Try it:
Nothing but the lines from the one containing "244 Q128 246" to the end of the records below should be output, each exactly as written.

Collected data:
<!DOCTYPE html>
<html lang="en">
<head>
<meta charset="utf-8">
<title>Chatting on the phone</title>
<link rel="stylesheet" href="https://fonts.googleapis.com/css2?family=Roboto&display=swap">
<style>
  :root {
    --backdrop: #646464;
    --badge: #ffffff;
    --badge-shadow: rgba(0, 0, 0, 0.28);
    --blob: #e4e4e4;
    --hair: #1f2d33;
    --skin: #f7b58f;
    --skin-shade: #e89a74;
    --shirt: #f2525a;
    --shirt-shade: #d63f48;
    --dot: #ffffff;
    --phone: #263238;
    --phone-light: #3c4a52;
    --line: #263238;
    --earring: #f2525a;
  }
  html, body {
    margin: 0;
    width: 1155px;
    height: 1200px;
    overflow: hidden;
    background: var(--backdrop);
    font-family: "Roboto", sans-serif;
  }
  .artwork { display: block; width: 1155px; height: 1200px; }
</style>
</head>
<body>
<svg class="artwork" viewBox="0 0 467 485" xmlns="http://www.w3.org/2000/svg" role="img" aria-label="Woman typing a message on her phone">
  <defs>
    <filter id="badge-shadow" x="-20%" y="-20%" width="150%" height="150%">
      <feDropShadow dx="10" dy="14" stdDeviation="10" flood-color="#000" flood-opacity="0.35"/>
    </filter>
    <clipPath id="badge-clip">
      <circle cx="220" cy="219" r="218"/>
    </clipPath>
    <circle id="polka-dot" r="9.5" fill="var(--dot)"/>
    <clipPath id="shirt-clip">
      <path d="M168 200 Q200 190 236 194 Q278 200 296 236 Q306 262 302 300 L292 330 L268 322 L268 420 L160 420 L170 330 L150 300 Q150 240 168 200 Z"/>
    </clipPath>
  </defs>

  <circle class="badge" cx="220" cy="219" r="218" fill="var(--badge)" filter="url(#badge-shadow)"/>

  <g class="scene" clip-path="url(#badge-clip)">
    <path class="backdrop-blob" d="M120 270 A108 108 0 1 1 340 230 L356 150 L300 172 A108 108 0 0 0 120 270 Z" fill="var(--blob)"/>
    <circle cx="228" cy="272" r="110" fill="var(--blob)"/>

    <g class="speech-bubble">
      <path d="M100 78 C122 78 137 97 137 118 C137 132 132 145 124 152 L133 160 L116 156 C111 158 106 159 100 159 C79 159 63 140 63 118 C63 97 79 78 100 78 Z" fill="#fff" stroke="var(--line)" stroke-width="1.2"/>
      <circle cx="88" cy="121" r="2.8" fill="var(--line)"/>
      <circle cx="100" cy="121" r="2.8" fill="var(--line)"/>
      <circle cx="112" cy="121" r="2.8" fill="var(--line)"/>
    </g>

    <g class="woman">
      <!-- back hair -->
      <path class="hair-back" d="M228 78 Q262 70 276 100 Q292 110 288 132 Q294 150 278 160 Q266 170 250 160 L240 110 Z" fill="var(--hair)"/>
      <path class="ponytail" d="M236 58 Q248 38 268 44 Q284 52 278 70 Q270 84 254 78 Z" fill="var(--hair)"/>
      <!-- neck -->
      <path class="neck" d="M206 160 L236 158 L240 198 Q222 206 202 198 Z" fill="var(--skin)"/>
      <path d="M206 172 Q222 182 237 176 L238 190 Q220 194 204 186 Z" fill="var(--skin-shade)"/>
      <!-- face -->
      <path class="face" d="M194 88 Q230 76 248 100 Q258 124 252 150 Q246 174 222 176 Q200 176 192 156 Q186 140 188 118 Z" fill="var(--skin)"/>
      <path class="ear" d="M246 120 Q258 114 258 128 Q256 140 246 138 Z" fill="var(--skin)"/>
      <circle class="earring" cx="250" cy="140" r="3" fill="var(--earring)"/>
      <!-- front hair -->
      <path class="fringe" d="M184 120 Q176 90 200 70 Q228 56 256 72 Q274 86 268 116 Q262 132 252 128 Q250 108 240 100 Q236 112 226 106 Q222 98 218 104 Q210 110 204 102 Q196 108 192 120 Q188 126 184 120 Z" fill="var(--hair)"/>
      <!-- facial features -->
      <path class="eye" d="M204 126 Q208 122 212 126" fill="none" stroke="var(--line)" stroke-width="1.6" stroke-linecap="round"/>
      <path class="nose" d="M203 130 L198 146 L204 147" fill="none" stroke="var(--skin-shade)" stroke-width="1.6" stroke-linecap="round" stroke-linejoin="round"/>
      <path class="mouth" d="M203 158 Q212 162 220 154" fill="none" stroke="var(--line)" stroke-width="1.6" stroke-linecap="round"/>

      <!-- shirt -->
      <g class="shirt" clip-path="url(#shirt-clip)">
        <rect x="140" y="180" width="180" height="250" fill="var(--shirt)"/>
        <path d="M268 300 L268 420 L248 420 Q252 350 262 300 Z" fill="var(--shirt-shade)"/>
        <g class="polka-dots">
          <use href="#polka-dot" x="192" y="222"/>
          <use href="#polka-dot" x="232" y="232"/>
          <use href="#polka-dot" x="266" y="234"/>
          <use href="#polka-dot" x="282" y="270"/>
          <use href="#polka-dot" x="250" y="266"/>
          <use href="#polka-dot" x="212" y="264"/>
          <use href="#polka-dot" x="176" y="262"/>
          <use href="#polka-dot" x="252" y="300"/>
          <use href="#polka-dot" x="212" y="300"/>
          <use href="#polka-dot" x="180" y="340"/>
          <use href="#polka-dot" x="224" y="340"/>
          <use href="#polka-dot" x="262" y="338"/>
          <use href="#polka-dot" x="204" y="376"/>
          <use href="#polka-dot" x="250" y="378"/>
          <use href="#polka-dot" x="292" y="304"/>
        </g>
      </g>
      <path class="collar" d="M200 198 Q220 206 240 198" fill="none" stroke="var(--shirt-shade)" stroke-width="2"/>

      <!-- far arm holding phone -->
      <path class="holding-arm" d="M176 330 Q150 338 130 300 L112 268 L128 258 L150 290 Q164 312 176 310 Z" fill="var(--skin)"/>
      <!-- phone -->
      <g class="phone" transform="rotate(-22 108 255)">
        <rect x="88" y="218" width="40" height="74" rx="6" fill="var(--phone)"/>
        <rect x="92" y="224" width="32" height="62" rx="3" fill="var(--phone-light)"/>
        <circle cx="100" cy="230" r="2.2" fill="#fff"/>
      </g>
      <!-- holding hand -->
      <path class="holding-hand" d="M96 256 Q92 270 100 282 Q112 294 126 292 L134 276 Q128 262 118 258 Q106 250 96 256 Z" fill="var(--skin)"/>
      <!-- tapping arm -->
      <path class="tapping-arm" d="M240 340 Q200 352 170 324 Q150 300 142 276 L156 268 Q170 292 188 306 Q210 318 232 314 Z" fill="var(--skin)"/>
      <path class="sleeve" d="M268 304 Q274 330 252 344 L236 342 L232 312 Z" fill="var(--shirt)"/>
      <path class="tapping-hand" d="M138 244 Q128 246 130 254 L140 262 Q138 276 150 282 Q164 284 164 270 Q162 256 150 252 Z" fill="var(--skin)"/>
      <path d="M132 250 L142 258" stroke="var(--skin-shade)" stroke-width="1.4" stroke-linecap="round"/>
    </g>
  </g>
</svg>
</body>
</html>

Written answer:
      <path class="tapping-hand" d="M138 244 Q128 246 130 254 L140 262 Q138 276 150 282 Q164 284 164 270 Q162 256 150 252 Z" fill="var(--skin)"/>
      <path d="M132 250 L142 258" stroke="var(--skin-shade)" stroke-width="1.4" stroke-linecap="round"/>
    </g>
  </g>
</svg>
</body>
</html>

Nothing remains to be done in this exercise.